The 8th International Conference Buddhism & Australia
will be held on 7-9 February, 2019 in Perth, Western Australia.
READ MORE

Chinese Buddhist Encyclopedia Illustrations
Some of the Buddhist Illustrations created by Chinese Buddhist Encyclopedia
FREE for everyone to use

We would also appreciate your feedback on Chinese Buddhist Encyclopedia. Please write feedback here
Here you can read media articles about the Chinese Buddhist Encyclopedia which have been published all over the world.

Paypal-logo.jpg
Articles by alphabetic order
A B C D E F G H I J K L M N O P Q R S T U V W X Y Z
 Ā Ī Ñ Ś Ū Ö Ō
1 2 3 4 5 6 7 8 9 0


Maya Sutra

From Chinese Buddhist Encyclopedia
Jump to: navigation, search
Please consider making little donation to help us expand the encyclopedia    Donate Paypal-logo.jpg    Enjoy your readings here and have a wonderful day  

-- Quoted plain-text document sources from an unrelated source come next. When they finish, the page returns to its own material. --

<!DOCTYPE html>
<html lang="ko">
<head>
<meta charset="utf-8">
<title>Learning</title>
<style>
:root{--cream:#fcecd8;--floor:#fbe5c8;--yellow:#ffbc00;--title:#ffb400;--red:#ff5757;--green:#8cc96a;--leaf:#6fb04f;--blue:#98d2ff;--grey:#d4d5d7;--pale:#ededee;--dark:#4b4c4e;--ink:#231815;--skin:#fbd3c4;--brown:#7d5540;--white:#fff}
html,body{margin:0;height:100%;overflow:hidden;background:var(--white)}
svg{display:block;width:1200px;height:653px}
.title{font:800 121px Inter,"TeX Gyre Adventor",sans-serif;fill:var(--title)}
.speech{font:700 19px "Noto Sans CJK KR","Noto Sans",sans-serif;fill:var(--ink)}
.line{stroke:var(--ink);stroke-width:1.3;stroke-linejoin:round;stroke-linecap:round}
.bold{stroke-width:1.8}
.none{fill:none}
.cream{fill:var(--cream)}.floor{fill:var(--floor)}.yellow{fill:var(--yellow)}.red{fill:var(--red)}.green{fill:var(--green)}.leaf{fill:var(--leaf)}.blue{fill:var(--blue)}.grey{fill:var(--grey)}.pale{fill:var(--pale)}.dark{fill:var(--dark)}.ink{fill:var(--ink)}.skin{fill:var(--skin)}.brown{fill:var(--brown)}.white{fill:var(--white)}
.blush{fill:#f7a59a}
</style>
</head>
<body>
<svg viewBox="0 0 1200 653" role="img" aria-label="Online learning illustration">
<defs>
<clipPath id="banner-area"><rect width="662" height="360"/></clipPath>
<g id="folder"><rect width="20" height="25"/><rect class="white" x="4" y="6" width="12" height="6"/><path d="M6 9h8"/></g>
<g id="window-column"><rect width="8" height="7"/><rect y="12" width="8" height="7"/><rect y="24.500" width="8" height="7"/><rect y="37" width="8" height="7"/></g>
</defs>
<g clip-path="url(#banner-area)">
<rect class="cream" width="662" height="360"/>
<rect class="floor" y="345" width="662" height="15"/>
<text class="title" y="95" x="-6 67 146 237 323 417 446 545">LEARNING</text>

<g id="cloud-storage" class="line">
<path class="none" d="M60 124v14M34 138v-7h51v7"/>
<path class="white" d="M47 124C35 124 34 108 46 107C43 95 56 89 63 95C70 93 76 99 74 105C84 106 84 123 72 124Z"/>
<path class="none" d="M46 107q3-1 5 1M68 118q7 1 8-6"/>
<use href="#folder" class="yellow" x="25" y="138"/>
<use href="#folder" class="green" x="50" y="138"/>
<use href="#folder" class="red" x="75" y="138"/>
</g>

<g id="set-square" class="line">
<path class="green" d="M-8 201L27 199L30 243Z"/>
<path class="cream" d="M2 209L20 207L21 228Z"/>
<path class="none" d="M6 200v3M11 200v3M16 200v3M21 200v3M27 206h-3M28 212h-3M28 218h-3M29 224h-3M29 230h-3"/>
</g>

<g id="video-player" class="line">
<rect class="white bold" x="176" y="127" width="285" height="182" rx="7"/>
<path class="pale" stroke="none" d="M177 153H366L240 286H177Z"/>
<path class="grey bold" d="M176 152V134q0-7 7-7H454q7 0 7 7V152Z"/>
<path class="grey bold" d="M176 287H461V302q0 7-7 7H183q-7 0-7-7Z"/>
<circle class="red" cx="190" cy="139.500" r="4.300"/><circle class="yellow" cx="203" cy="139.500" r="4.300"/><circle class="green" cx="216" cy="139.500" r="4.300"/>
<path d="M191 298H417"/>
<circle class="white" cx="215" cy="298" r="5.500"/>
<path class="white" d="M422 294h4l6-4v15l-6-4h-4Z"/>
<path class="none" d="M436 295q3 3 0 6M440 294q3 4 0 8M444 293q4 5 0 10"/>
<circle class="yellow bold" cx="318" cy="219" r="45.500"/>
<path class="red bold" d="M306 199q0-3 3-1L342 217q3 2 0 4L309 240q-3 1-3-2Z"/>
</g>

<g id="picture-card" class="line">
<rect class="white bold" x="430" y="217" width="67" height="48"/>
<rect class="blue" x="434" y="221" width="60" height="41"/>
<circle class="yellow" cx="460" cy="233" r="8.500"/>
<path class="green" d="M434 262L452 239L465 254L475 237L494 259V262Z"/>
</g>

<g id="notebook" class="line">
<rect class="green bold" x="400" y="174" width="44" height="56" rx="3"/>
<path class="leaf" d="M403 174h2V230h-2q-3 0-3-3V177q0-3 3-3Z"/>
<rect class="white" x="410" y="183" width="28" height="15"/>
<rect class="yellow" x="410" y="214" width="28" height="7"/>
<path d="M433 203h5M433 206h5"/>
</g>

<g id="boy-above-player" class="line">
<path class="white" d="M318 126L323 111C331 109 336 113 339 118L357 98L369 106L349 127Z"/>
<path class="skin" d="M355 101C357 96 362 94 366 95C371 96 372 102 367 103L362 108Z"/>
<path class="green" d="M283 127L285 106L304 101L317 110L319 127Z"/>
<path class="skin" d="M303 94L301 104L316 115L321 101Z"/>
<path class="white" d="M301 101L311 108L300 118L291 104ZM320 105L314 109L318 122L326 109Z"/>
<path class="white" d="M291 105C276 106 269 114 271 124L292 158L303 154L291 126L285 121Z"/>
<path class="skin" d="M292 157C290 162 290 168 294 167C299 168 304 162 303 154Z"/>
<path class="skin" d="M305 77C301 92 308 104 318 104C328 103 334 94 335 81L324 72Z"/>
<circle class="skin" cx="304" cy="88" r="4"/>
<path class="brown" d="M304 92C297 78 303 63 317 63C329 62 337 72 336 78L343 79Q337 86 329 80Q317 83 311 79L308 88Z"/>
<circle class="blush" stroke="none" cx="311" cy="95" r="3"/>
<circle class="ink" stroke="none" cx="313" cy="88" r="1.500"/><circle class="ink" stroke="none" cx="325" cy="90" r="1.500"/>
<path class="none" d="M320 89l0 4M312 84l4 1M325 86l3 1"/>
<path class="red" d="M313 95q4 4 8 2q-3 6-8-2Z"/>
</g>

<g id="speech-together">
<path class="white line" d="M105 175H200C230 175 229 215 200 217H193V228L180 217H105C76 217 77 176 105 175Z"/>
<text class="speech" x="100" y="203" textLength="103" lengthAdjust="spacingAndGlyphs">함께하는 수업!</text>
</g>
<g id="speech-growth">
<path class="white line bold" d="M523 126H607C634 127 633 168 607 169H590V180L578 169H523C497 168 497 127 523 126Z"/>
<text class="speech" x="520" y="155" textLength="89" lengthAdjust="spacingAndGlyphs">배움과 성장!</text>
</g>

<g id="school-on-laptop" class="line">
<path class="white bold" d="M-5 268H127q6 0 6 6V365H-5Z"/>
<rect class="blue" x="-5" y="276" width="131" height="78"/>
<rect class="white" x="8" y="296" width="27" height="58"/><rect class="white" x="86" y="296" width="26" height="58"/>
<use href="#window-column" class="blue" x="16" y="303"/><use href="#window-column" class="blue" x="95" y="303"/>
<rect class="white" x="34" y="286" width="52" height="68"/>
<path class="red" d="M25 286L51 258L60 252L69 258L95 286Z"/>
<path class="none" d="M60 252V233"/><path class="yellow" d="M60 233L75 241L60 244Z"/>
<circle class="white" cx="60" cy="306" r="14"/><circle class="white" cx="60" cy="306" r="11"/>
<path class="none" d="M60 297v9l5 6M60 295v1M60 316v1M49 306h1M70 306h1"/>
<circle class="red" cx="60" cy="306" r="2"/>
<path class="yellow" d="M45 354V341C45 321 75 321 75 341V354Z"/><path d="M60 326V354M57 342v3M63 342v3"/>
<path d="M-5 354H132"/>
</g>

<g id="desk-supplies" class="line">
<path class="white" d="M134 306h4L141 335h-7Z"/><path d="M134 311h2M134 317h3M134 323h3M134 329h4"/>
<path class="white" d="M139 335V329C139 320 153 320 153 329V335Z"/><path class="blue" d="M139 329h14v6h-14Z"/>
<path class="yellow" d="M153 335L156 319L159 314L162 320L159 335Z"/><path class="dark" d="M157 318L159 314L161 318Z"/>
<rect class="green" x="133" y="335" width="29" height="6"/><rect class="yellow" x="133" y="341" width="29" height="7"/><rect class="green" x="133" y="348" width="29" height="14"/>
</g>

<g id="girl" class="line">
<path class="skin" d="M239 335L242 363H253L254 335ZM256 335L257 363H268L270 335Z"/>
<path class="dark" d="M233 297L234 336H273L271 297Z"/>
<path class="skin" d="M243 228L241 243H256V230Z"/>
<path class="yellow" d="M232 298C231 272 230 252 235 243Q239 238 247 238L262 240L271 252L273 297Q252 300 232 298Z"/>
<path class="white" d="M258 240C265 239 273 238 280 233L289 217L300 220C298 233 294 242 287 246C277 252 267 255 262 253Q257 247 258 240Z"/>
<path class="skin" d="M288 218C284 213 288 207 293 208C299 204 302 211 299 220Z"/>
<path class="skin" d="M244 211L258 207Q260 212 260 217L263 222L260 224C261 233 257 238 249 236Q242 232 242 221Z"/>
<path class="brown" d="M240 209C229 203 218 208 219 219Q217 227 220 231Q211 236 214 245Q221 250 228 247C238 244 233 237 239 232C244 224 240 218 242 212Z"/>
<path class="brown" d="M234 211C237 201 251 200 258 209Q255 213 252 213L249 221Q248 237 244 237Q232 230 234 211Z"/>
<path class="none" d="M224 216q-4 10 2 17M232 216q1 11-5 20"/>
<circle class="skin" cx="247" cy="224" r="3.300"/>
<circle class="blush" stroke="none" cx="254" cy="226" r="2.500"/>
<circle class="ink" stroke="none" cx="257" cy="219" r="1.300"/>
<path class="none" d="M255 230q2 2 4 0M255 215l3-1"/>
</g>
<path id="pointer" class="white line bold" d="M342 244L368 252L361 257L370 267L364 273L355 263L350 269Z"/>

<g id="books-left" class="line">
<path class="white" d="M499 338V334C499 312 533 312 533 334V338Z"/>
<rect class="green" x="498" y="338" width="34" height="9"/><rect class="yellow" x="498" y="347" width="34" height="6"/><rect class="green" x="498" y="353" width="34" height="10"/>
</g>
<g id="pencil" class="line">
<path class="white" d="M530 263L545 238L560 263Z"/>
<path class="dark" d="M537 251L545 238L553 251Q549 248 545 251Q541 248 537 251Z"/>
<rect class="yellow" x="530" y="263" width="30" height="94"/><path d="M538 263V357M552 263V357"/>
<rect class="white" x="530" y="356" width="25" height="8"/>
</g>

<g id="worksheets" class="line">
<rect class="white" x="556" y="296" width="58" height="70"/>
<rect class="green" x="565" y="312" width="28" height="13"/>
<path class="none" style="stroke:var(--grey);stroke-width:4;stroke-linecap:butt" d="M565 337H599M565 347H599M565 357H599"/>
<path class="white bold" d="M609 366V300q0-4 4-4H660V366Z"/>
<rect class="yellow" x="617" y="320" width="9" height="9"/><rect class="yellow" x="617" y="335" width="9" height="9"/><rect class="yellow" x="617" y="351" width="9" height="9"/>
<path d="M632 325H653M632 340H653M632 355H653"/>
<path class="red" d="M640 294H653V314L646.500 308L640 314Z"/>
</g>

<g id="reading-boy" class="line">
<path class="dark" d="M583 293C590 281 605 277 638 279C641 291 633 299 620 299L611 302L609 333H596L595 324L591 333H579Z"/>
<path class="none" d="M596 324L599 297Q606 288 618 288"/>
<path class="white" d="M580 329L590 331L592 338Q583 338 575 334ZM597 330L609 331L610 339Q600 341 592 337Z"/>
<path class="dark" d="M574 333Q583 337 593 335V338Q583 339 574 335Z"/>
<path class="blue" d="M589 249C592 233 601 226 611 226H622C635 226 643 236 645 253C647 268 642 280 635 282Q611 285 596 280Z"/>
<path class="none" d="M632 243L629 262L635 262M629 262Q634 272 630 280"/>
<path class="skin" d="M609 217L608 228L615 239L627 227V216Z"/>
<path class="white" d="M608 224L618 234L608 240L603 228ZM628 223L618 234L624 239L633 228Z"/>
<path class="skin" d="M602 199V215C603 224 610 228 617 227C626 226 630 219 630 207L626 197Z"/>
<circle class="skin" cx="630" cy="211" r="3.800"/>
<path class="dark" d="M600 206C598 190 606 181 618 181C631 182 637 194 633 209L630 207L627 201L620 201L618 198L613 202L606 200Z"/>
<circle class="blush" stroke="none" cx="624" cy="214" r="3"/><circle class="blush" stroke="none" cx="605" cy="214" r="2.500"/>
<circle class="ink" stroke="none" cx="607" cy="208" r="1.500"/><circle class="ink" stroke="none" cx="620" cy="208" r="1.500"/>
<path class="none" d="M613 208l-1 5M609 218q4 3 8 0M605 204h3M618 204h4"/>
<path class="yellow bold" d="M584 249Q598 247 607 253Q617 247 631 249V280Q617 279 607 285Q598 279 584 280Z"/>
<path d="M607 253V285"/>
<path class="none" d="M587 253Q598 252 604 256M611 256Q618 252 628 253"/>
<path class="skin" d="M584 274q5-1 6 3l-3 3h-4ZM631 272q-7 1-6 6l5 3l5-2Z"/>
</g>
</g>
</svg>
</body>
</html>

Buddha4.jpg

Maya Sutra
摩耶経 (Skt; Chin Mo-ya-ching; Jpn Maya-kyo )

    Also known as the Mahamaya Sutra. A sutra about Maya mother of Shakyamuni, translated into Chinese by T'an-ching during the Ch'i dynasty (479-502). The text from which this translation was made is not extant. The first half of the sutra relates how Shakyamuni used his supernatural powers to ascend to the Heaven of the Thirty-three Gods. There he expounded his teachings for three months to his mother Maya had died seven days after giving him birth and was reborn in that heaven. The latter half describes Shakyamuni's entry into nirvana after his travels for preaching through many kingdoms, and how, knowing of her son's death, Maya descended from the Heaven of the Thirty-three Gods. Wishing to view the body for the last time, she approached the coffin. At that moment it opened, a thousand luminous Buddhas, emanations of Shakyamuni, appeared, and mother and son were reunited. The sutra subsequently tells of those who will propagate Buddhism during the fifteen hundred years following Shakyamuni Buddha's death and predicts the time of their advent and their deeds. Among those predictions are the advent of Ashvaghosha and his propagation of Buddhism six hundred years after the Buddha's death, and of Nagarjuna and his teaching activities seven hundred years after the Buddha's death.

Source

www.sgilibrary.org